In some Mexican traditions, the groom gives the bride 13 gold coins to symbolize prosperity and financial trust. The arras in other parts of Mexico can be given out in different forms and manners. First, the priest blesses the 13 coins and gives the approval to use them. In some parts of Mexico, such as Zacatecas or Guadalajara, the coins are broken in half after being blessed. One piece stays with the groom and the other with the bride, symbolizing their union when putting both pieces are put together. The arras are delivered by the Padrinos, the Godparents of the groom and bride, who are witnesses of their holy matrimony. The coins are usually either gold or silver.
According to Mexican tradition, the arras symbolizes their new wealth, given by the guests and family members to help the couple’s finances during the first year of marriage. As time went by and the tradition was passed down from generation to generation, the 13 coins of wealth became more of a symbol of unity and trust regarding the couple’s finances.
The Money Dance (Baile de Dinero)
Not only do Mexican weddings have rituals during the wedding ceremony, but they also have traditions for the reception, as well.
Image courtesy of Hema2325 Blog

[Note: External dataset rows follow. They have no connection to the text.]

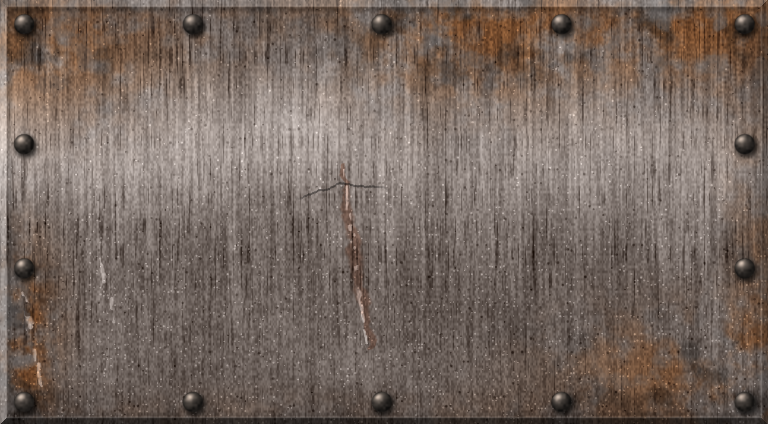
Reproduce this texture procedurally as a Shadertoy shader.

```glsl
// Brushed, rust-stained steel plate with a bevelled rim and domed rivets.
#define ASPECT 1.811
#define BASE_LIGHT 0.415
#define SHEEN 0.215
#define BRUSH 0.27
#define GRAIN 0.17
#define BEVEL 0.0155
#define RIVET_RADIUS 0.0235
#define RUST_TINT vec3(1.06, 0.80, 0.56)
#define STEEL_WARMTH vec3(0.0, 0.042, 0.064)

float hash(vec2 p) {
    return fract(sin(dot(p, vec2(127.1, 311.7))) * 43758.5453);
}

float noise(vec2 p) {
    vec2 i = floor(p), f = fract(p);
    f = f * f * (3.0 - 2.0 * f);
    return mix(mix(hash(i), hash(i + vec2(1, 0)), f.x),
               mix(hash(i + vec2(0, 1)), hash(i + vec2(1, 1)), f.x), f.y);
}

float fbm(vec2 p) {
    float sum = 0.0, amp = 0.5;
    for (int i = 0; i < 5; i++) {
        sum += amp * noise(p);
        p = mat2(1.6, 1.2, -1.2, 1.6) * p + 7.3;
        amp *= 0.5;
    }
    return sum;
}

// Falls from 1 at lo to 0 at hi
float fade(float lo, float hi, float x) { return 1.0 - smoothstep(lo, hi, x); }

// Soft elliptical patch
float blob(vec2 p, vec2 center, vec2 size) {
    vec2 q = (p - center) / size;
    return exp(-min(dot(q, q), 30.0));
}

// Ragged scratch from a to b, tapering at both ends
float scratch(vec2 p, vec2 a, vec2 b, float width) {
    p.x += (fbm(p * vec2(18.0, 30.0)) - 0.5) * width * 1.8;
    vec2 ab = b - a;
    float t = clamp(dot(p - a, ab) / dot(ab, ab), 0.0, 1.0);
    float taper = 0.35 + 0.65 * sin(3.14159 * t);
    return fade(0.35, 1.0, length(p - a - ab * t) / (width * taper));
}

// Small chips of varied size scattered over a jittered grid
float speckles(vec2 p, float cells, float density) {
    vec2 q = p * cells, id = floor(q);
    vec2 center = 0.3 + 0.4 * vec2(hash(id + 3.1), hash(id + 8.7));
    float radius = 0.25 + 0.25 * hash(id + 5.9);
    return fade(0.1, radius, length(fract(q) - center)) * step(1.0 - density, hash(id));
}

vec3 steel(vec2 p) {
    // Horizontal sheen, wider above than below
    float dy = p.y - 0.645 + 0.03 * smoothstep(0.7, 1.5, p.x) + 0.05 * (fbm(p * 4.0) - 0.5);
    float s = dy / (dy > 0.0 ? 0.19 : 0.15);
    float sheen = exp(-s * s);
    sheen *= 1.0 - 0.3 * blob(p, vec2(1.08, 0.72), vec2(0.2, 0.3));
    sheen *= 1.0 - 0.4 * smoothstep(1.58, 1.8, p.x);
    float light = BASE_LIGHT + SHEEN * sheen + 0.16 * (fbm(p * 7.0) - 0.48);
    light += 0.06 * blob(p, vec2(0.6, 0.72), vec2(0.3, 0.18));
    light -= 0.04 * fade(0.0, 0.15, p.y);
    // Vertical brushing and fine grain
    float brush = noise(p * vec2(230.0, 9.0)) * 0.6 + noise(p * vec2(115.0, 5.0) + 31.0) * 0.4 - 0.5;
    float strength = mix(0.5, 1.0, smoothstep(0.1, 0.5, p.y));
    light += BRUSH * brush * strength;
    light -= 0.17 * strength * smoothstep(0.7, 0.95, noise(p * vec2(260.0, 15.0) + 47.0));
    light += GRAIN * (noise(p * vec2(290.0, 170.0)) - 0.5);
    light += 0.19 * speckles(p, 120.0, 0.04 + 0.1 * fade(0.2, 0.65, p.y));
    light -= 0.15 * speckles(p + 5.3, 95.0, 0.08);
    return light - STEEL_WARMTH;
}

vec3 addRust(vec3 col, vec2 p) {
    float area = blob(p, vec2(1.12, 0.92), vec2(0.28, 0.16)) * 0.75
               + blob(p, vec2(1.65, 0.93), vec2(0.25, 0.15)) * 0.7
               + blob(p, vec2(0.10, 0.88), vec2(0.28, 0.16)) * 0.6
               + blob(p, vec2(0.05, 0.20), vec2(0.08, 0.20)) * 1.25
               + blob(p, vec2(1.62, 0.13), vec2(0.30, 0.13)) * 0.75
               + blob(p, vec2(1.80, 0.35), vec2(0.08, 0.35)) * 0.5
               + 0.28 * smoothstep(0.72, 1.0, p.y) + 0.2 * fade(0.0, 0.12, p.y);
    float patches = fbm(p * 9.0 + 4.0) * 0.6 + fbm(p * 32.0) * 0.4;
    float rust = area * smoothstep(0.32, 0.62, patches);
    col *= mix(vec3(1), RUST_TINT, clamp(rust * 1.25, 0.0, 1.15));
    area = clamp(area, 0.0, 1.0);
    col *= 1.0 - 0.38 * area * smoothstep(0.5, 0.68, fbm(p * 16.0 + 20.0));
    // Cool bare spots between the stains
    float bare = area * smoothstep(0.52, 0.68, fbm(p * 20.0 + 60.0));
    return mix(col, vec3(0.43, 0.42, 0.42), 0.45 * bare);
}

vec3 addScratches(vec3 col, vec2 p) {
    float flakes = smoothstep(0.48, 0.66, noise(p * vec2(110.0, 65.0)));
    float gouge = scratch(p, vec2(0.808, 0.61), vec2(0.872, 0.18), 0.021);
    col = mix(col, col * vec3(0.88, 0.72, 0.64), 0.8 * gouge);
    float chips = scratch(p, vec2(0.812, 0.60), vec2(0.862, 0.19), 0.009)
                + scratch(p, vec2(0.238, 0.39), vec2(0.268, 0.24), 0.012) * 0.8
                + scratch(p, vec2(0.055, 0.31), vec2(0.10, 0.09), 0.013);
    col += 0.26 * clamp(chips, 0.0, 1.0) * flakes;
    // Hairline crack across the top of the gouge
    float crackY = 0.567 - 0.33 * max(0.81 - p.x, 0.0) - 0.08 * max(p.x - 0.81, 0.0)
                 + 0.022 * (fbm(p.xx * 35.0) - 0.5);
    float span = smoothstep(0.69, 0.73, p.x) * fade(0.87, 0.93, p.x);
    return col * (1.0 - 0.4 * span * fade(0.001, 0.004, abs(p.y - crackY)));
}

vec3 addBevel(vec3 col, vec2 p, float px) {
    float side = min(p.x, ASPECT - p.x), cap = min(p.y, 1.0 - p.y), edge = min(side, cap);
    bool onSide = side < cap;
    bool lit = onSide ? p.x < 0.5 * ASPECT : p.y > 0.5;
    vec3 rim = lit ? col * 0.85 + (onSide ? 0.25 : 0.20) : col * (onSide ? 0.78 : 0.48);
    col *= 1.0 - (lit ? 0.21 : 0.12) * fade(0.0, 0.012, abs(edge - BEVEL - 0.006));
    col = mix(rim, col, smoothstep(BEVEL - px, BEVEL + px, edge));
    return col + fade(0.0, 0.004, abs(edge - BEVEL)) * (lit ? 0.05 : 0.10);
}

vec3 addRivet(vec3 col, vec2 p, vec2 center, float px) {
    vec2 q = (p - center) / RIVET_RADIUS;
    float r = length(q), soft = px / RIVET_RADIUS;
    col *= 1.0 - 0.65 * fade(0.7, 1.55, length(q - vec2(0.18, -0.25)));
    vec2 n = q / max(r, 1.0);
    vec3 normal = vec3(n, sqrt(max(1.0 - dot(n, n), 0.0)));
    float facing = clamp(dot(normal, normalize(vec3(-0.35, 0.5, 0.8))), 0.0, 1.0);
    float light = 0.10 + 0.28 * facing * facing + 0.42 * pow(facing, 14.0);
    light += 0.10 * (noise(p * 160.0) - 0.5);
    return mix(col, light * vec3(1.0, 0.91, 0.84), fade(1.0 - soft, 1.0 + soft, r));
}

void mainImage(out vec4 fragColor, in vec2 fragCoord) {
    vec2 p = fragCoord / iResolution.xy * vec2(ASPECT, 1.0);
    float px = 1.0 / iResolution.y;
    vec3 col = addBevel(addScratches(addRust(steel(p), p), p), p, px);
    // Rivets along the rim of a 5 by 4 grid
    float columns[5] = float[5](0.057, 0.455, 0.900, 1.324, 1.756);
    float rows[4] = float[4](0.052, 0.367, 0.660, 0.943);
    for (int i = 0; i < 5; i++)
        for (int j = 0; j < 4; j++)
            if (i % 4 == 0 || j % 3 == 0)
                col = addRivet(col, p, vec2(columns[i], rows[j]), px);
    fragColor = vec4(clamp(col, 0.0, 1.0), 1.0);
}
```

Following the traditional ceremony at a Roman Catholic church, the reception is also filled with symbolic events. One way the guests and family members are able to show their love, affection, and support toward the couple’s union in matrimony is with the money dance. Each man pays to dance with the bride, while each woman pays to dance with the groom. All the money that is collected at the end of the night is the money the newlywed couple uses to start their new life together. During the money dance, the guests give dollar bills of every amount. Most Mexican weddings have lots of guests because of large families, so the money dance is always a huge contribution for the bride and groom’s future together.